GIVEN ENTRIES: Begin
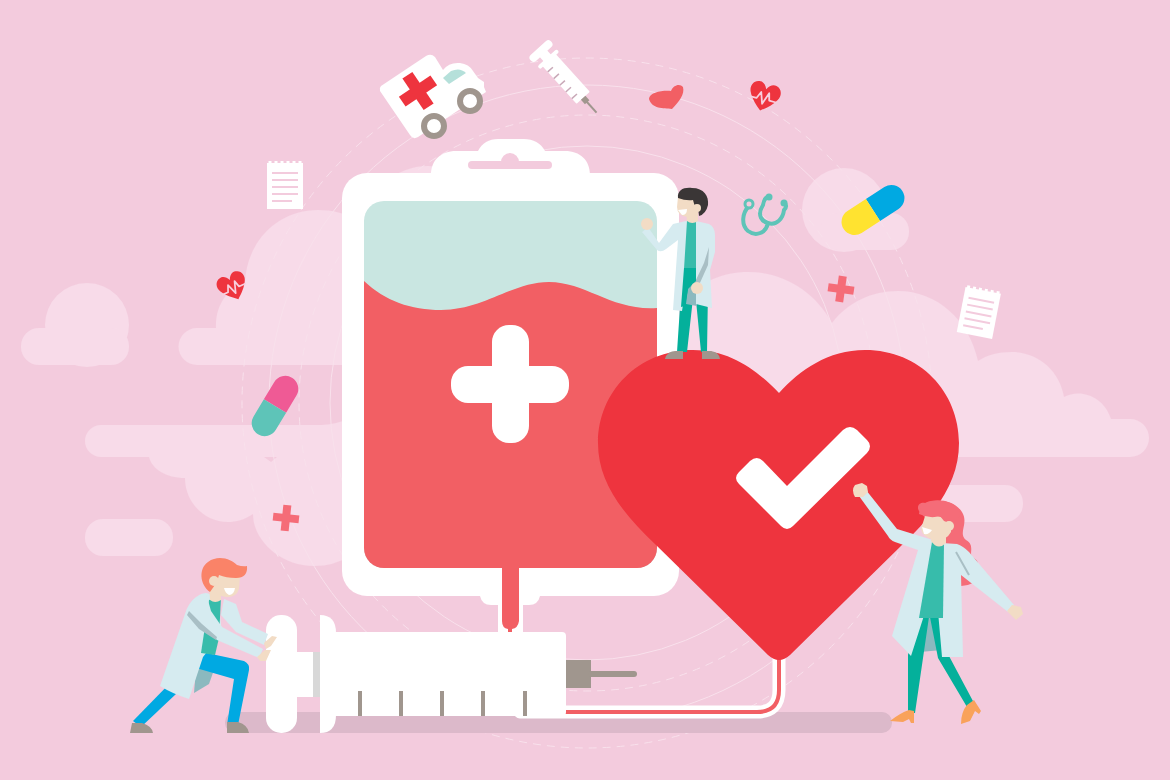
<!DOCTYPE html>
<html lang="en">
<head>
<meta charset="utf-8">
<title>Blood donation illustration</title>
<style>
:root{--bg:#f3cbdd;--cloud:#f8dbe9;--shadow:#dcb9ca;--red:#ee343e;--blood:#f25f64;--mint:#c9e6e1;--white:#fff;--grey:#a0968e;--coat:#d6ebf0;--coat-shade:#a9bfc5;--flap:#8bb9bf;--top:#37bcab;--green:#04b09b;--blue:#00a9e2;--teal:#5ec4b8;--skin:#f2dcc5;--ginger:#fa8368;--rose:#f56c78;--dark:#3a3636;--orange:#f9a25b}
html,body{margin:0;overflow:hidden;background:var(--bg)}
svg{display:block;width:1170px;height:780px}
.cloud{fill:var(--cloud)}.white{fill:var(--white)}.red{fill:var(--red)}.blood{fill:var(--blood)}.mint{fill:var(--mint)}
.grey{fill:var(--grey)}.coat{fill:var(--coat)}.shade{fill:var(--coat-shade)}.flap{fill:var(--flap)}.top{fill:var(--top)}
.green{fill:var(--green)}.blue{fill:var(--blue)}.teal{fill:var(--teal)}.skin{fill:var(--skin)}.ginger{fill:var(--ginger)}
.rose{fill:var(--rose)}.dark{fill:var(--dark)}.orange{fill:var(--orange)}.bg{fill:var(--bg)}
.orbit{fill:none;stroke:#f9e1ec;stroke-width:1}
.dash{stroke-dasharray:8 6}
.line{fill:none;stroke-linecap:round;stroke-linejoin:round}
</style>
</head>
<body>
<svg viewBox="0 0 1170 780" role="img" aria-label="Doctors around a blood bag, a syringe and a heart with a check mark">
<defs>
  <clipPath id="bag-window"><rect x="364" y="201" width="293" height="367" rx="20"/></clipPath>
  <g id="pulse-heart">
    <path class="red" d="M0-8C2-13 6-15 9-14C15-13 17-6 14-1C11 5 5 10 0 14C-5 10-11 5-14-1C-17-6-15-13-9-14C-6-15-2-13 0-8Z"/>
    <path class="line" stroke="#f8cfdd" stroke-width="1.8" d="M-13 3H-7L-4-4L0 7L4-5L6 2H13"/>
  </g>
  <g id="plus"><rect x="-13" y="-4" width="26" height="8"/><rect x="-4" y="-13" width="8" height="26"/></g>
  <g id="notepad">
    <path class="white" d="M-18-22H18V24H-18Z"/>
    <path stroke="#fff" stroke-width="3" d="M-15-24V-20M-9-24V-20M-3-24V-20M3-24V-20M9-24V-20M15-24V-20"/>
    <path stroke="#f3cbdd" stroke-width="2" d="M-13-12H13M-13-5H13M-13 2H13M-13 9H13M-13 16H7"/>
  </g>
</defs>

<rect class="bg" width="1170" height="780"/>

<g id="clouds" class="cloud">
  <circle cx="87" cy="325" r="42"/><rect x="21" y="328" width="108" height="37" rx="18"/>
  <path d="M197 328H216C215 307 226 289 245 282C247 241 278 210 318 210C332 210 345 213 357 220C372 190 395 166 428 166C470 166 500 200 500 240V365H197A18 18 0 0 1 197 328Z"/>
  <path d="M101 425H322Q338 424 350 418V556Q334 566 314 566C280 566 253 540 253 514C244 520 236 522 228 522C204 522 185 502 185 478C166 478 152 469 149 457H101A16 16 0 0 1 101 425Z"/>
  <rect x="85" y="519" width="88" height="37" rx="18"/>
  <circle cx="844" cy="210" r="42"/><rect x="820" y="213" width="89" height="37" rx="18"/>
  <path d="M655 457V365C660 312 698 272 748 272C784 272 815 292 832 323C848 302 872 291 898 291C937 291 969 320 978 361C987 355 998 352 1012 352C1038 352 1060 371 1064 397C1080 388 1104 396 1111 419H1130A19 19 0 0 1 1130 457Z"/>
  <rect x="920" y="485" width="103" height="37" rx="18"/>
</g>
<path class="bg" d="M264 457H277L271 462Z"/>

<g id="orbits" class="orbit">
  <circle class="dash" cx="587" cy="403" r="345"/><circle cx="587" cy="403" r="318"/>
  <circle class="dash" cx="587" cy="403" r="288"/><circle cx="587" cy="403" r="257"/>
</g>

<rect id="floor-shadow" x="225" y="712" width="667" height="21" rx="10" fill="#dcb9ca"/>

<g id="blood-bag">
  <path class="white" d="M431 175C431 160 441 151 456 151H478C482 143 489 139 498 139H524C533 139 541 143 545 151H565C580 151 590 160 590 175Z"/>
  <rect class="bg" x="468" y="161" width="84" height="8" rx="4"/><path class="bg" d="M501 162A9 9 0 0 1 519 162Z"/>
  <rect class="white" x="342" y="173" width="337" height="423" rx="25"/>
  <path class="white" d="M480 592H540V596Q538 605 529 605H523V636H498V605H491Q482 605 480 596Z"/>
  <g clip-path="url(#bag-window)">
    <rect class="mint" x="364" y="201" width="293" height="367"/>
    <path class="blood" d="M364 281C385 301 411 310 441 310C484 310 512 282 549 282C586 282 612 311 657 308V568H364Z"/>
  </g>
  <path class="blood" d="M502 566H519V621Q518 628 512 629V635H508V629Q502 628 502 621Z"/>
  <rect class="white" x="492" y="325" width="37" height="118" rx="17"/><rect class="white" x="451" y="366" width="118" height="37" rx="17"/>
</g>

<g id="tube" class="line">
  <path stroke="#fff" stroke-width="13" d="M520 712H757Q779 712 779 690V655"/>
  <path stroke="#f25f64" stroke-width="4" d="M560 712H757Q779 712 779 690V655"/>
</g>

<g id="syringe">
  <rect class="white" x="266" y="615" width="31" height="118" rx="15"/>
  <rect class="white" x="294" y="652" width="20" height="45"/><rect x="313" y="652" width="8" height="45" fill="#d8d8d8"/>
  <path class="white" d="M320 615Q336 615 336 633V715Q336 733 320 733Z"/>
  <rect class="white" x="332" y="632" width="234" height="84" rx="4"/>
  <path stroke="#a0968e" stroke-width="4" d="M360 691V716M401 691V716M442 691V716M483 691V716M525 691V716"/>
  <rect class="grey" x="566" y="660" width="25" height="28"/><rect class="grey" x="588" y="671" width="49" height="6" rx="3"/>
</g>

<g id="big-heart">
  <path class="red" d="M779 393C800 370 828 350 865 350C920 350 959 392 959 443C959 482 936 513 902 545L790 655Q779 665 768 655L656 545C622 513 598 482 598 443C598 392 638 350 693 350C730 350 757 370 779 393Z"/>
  <path class="white" d="M739 472L750 461Q757 455 763 461L787 486L843 430Q850 424 857 430L867 440Q873 446 867 453L793 526Q787 532 781 526L739 484Q733 478 739 472Z"/>
</g>

<g id="doctor-on-heart">
  <path class="green" d="M683 262H697L687 352H677ZM695 290H708L707 352H701Z"/>
  <path class="grey" d="M665 359Q667 351 676 351H683V359ZM702 351H711Q719 352 720 359H702Z"/>
  <path class="flap" d="M688 288L697 280V306L686 304Z"/>
  <path class="coat" d="M686 221L673 224L659 243L648 227L642 232L657 250Q661 253 666 249L678 240L673 310L682 311L689 268V222Z"/>
  <path class="top" d="M687 221H697V269H684Z"/>
  <path class="coat" d="M696 221L709 224Q715 227 715 235V252L710 270L712 308L696 304Z"/>
  <path class="shade" d="M709 247L708 265L699 285L695 282L704 263Z"/>
  <path class="green" d="M684 268H696V281L688 289L685 306L681 307Z"/>
  <circle class="skin" cx="647" cy="224" r="6"/><circle class="skin" cx="697" cy="288" r="6"/>
  <path class="skin" d="M686 212H698V221Q692 225 687 221Z"/>
  <path class="skin" d="M678 197H700V209Q697 217 688 217Q677 216 677 207Z"/>
  <path class="dark" d="M678 198C677 190 684 187 692 188C704 188 709 196 708 205Q706 214 699 216L698 207H695L693 200Q686 201 678 198Z"/>
  <circle class="skin" cx="697" cy="208" r="4"/>
  <path class="white" d="M678 210L687 209Q687 215 682 215Z"/>
</g>

<g id="doctor-pushing">
  <path class="coat" d="M224 599L236 604L242 622L268 634L264 645L236 632L221 615Z"/>
  <path class="blue" d="M174 679L176 694L141 727L133 721Z"/>
  <path class="flap" d="M196 668L215 667L209 684L194 693Z"/>
  <path class="blue" d="M202 652L244 661Q250 664 249 670L238 725H227L234 679L196 668Z"/>
  <path class="coat" d="M207 593L196 597Q188 603 185 614L160 686Q173 694 189 699L203 657L222 633L218 598Z"/>
  <path class="top" d="M209 600L221 597L219 638L215 655L201 653Z"/>
  <path class="coat" d="M206 593Q194 594 192 608Q193 618 203 627L217 640L259 658L263 649L222 627L211 611Z"/>
  <path class="shade" d="M189 611L202 624L217 637L216 640L199 629L187 615Z"/>
  <path class="skin" d="M264 643L272 636L277 637L271 646L266 649ZM257 657L265 650L271 650L266 661L260 661Z"/>
  <path class="grey" d="M130 733L132 723H142Q152 726 153 733ZM227 733V722H238Q248 725 249 733Z"/>
  <path class="skin" d="M209 585H221V600Q215 604 210 600Z"/>
  <path class="skin" d="M212 575L240 576L239 589Q236 598 226 597Q216 596 212 586Z"/>
  <path class="ginger" d="M210 592C199 584 199 568 208 562C219 554 232 560 237 565Q243 567 247 566Q248 578 236 578Q226 578 219 575L217 582Z"/>
  <circle class="skin" cx="214" cy="581" r="5"/>
  <path class="white" d="M224 588L235 588Q234 595 229 595Q225 593 224 588Z"/>
</g>

<g id="doctor-reaching">
  <path class="rose" d="M919 511C916 506 920 502 925 503C937 497 957 501 963 514C968 525 958 533 966 540C975 545 969 553 972 557Q980 561 977 566Q983 572 977 578Q974 586 957 586L945 540Z"/>
  <path class="flap" d="M927 617L941 612L942 650L920 652Z"/>
  <path class="green" d="M915 610H930L915 713H908L908 655ZM929 612H942L949 656L974 703L967 707L938 658Z"/>
  <path class="coat" d="M936 541L897 529L866 490L859 496L888 536Q890 540 895 542L918 550L892 636L911 656L929 600Z"/>
  <path class="coat" d="M942 543L957 544Q963 546 969 552L1014 605L1008 612L961 575L963 657L942 657L937 600Z"/>
  <path class="top" d="M932 542L944 543L943 618H919Z"/>
  <path d="M956 552L969 575" stroke="#a9bfc5" stroke-width="2"/>
  <path class="skin" d="M855 497Q851 490 855 485L862 483L867 486L868 492L863 497ZM1007 611L1012 605L1021 607L1023 614L1016 620Z"/>
  <path class="skin" d="M932 529H946V543Q938 551 931 541Z"/>
  <path class="skin" d="M926 513L951 520V532Q946 541 935 540Q922 537 921 529Z"/>
  <path class="rose" d="M919 514Q920 502 934 501Q956 499 961 515L952 524L944 521L940 516Q930 519 919 514Z"/>
  <circle class="skin" cx="949" cy="526" r="5"/>
  <path class="white" d="M922 527L932 530Q929 535 924 534Z"/>
  <path class="orange" d="M890 721Q900 713 909 710L914 711V723H911L909 719L903 722ZM961 724Q961 712 967 705L974 700L981 711L979 714L975 711L970 721Z"/>
</g>

<g id="ambulance">
  <path class="white" d="M381 86L426 56Q431 53 435 57L443 70Q449 62 460 63Q469 64 473 71L478 78L484 82V87L486 92L418 137Q413 140 410 135L380 91Q379 88 381 86Z"/>
  <path fill="#b5e0da" d="M443 78L451 71Q460 67 466 73L449 84Z"/>
  <g class="red" transform="translate(418 91) rotate(-34)"><rect x="-19" y="-6" width="38" height="12"/><rect x="-6" y="-19" width="12" height="38"/></g>
  <g fill="#fff" stroke="#a0968e" stroke-width="6"><circle cx="434" cy="126" r="10"/><circle cx="470" cy="101" r="10"/></g>
</g>

<g id="small-syringe" transform="translate(541 51) rotate(48)">
  <rect class="white" x="-4" y="-14" width="8" height="28" rx="4"/><rect class="white" x="2" y="-5" width="10" height="10"/>
  <rect class="white" x="9" y="-13" width="4" height="26" rx="2"/><rect class="white" x="12" y="-9" width="51" height="18" rx="1"/>
  <path stroke="#c9a9b8" stroke-width="1.5" d="M20 2V9M29 2V9M38 2V9M47 2V9M56 2V9"/>
  <rect class="grey" x="63" y="-3" width="6" height="6"/><rect class="grey" x="68" y="-1" width="15" height="2"/>
</g>

<g id="small-icons">
  <path class="blood" d="M671 91C673 85 680 83 683 87C685 94 679 102 672 109C663 108 652 109 649 99C649 92 664 90 671 91Z"/>
  <use href="#pulse-heart" transform="translate(764 97) rotate(16)"/>
  <use href="#pulse-heart" transform="translate(233 287) rotate(-24) scale(.95)"/>
  <use class="rose" href="#plus" transform="translate(841 289) rotate(8)"/>
  <use class="rose" href="#plus" transform="translate(286 518) rotate(6)"/>
  <use href="#notepad" transform="translate(285 185)"/>
  <use href="#notepad" transform="translate(979 312) rotate(11)"/>
  <g transform="translate(873 210) rotate(-33)">
    <path class="blue" d="M0-13H22A13 13 0 0 1 22 13H0Z"/><path fill="#ffe330" d="M0-13H-22A13 13 0 0 0-22 13H0Z"/>
  </g>
  <g transform="translate(275 406) rotate(-59)">
    <path fill="#ef5a95" d="M0-13H20A13 13 0 0 1 20 13H0Z"/><path class="teal" d="M0-13H-20A13 13 0 0 0-20 13H0Z"/>
  </g>
  <g id="stethoscope">
    <path class="line" stroke="#5ec4b8" stroke-width="4" d="M749 206C742 213 741 225 748 231C756 237 766 233 768 223M768 197Q764 198 763 205C756 216 763 222 768 223C777 226 783 218 784 210Q788 206 784 202"/>
    <circle cx="749" cy="204" r="4" fill="#f3cbdd" stroke="#5ec4b8" stroke-width="3"/>
    <circle class="teal" cx="769" cy="197" r="3.5"/><circle class="teal" cx="784" cy="203" r="3.5"/>
  </g>
</g>
</svg>
</body>
</html>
GIVEN ENTRIES: End
WHAT TO PRODUCE: In the records above, locate the lines holding the word "green". Copy each of them.

EXERCISE OUTPUT:
:root{--bg:#f3cbdd;--cloud:#f8dbe9;--shadow:#dcb9ca;--red:#ee343e;--blood:#f25f64;--mint:#c9e6e1;--white:#fff;--grey:#a0968e;--coat:#d6ebf0;--coat-shade:#a9bfc5;--flap:#8bb9bf;--top:#37bcab;--green:#04b09b;--blue:#00a9e2;--teal:#5ec4b8;--skin:#f2dcc5;--ginger:#fa8368;--rose:#f56c78;--dark:#3a3636;--orange:#f9a25b}
.green{fill:var(--green)}.blue{fill:var(--blue)}.teal{fill:var(--teal)}.skin{fill:var(--skin)}.ginger{fill:var(--ginger)}
  <path class="green" d="M683 262H697L687 352H677ZM695 290H708L707 352H701Z"/>
  <path class="green" d="M684 268H696V281L688 289L685 306L681 307Z"/>
  <path class="green" d="M915 610H930L915 713H908L908 655ZM929 612H942L949 656L974 703L967 707L938 658Z"/>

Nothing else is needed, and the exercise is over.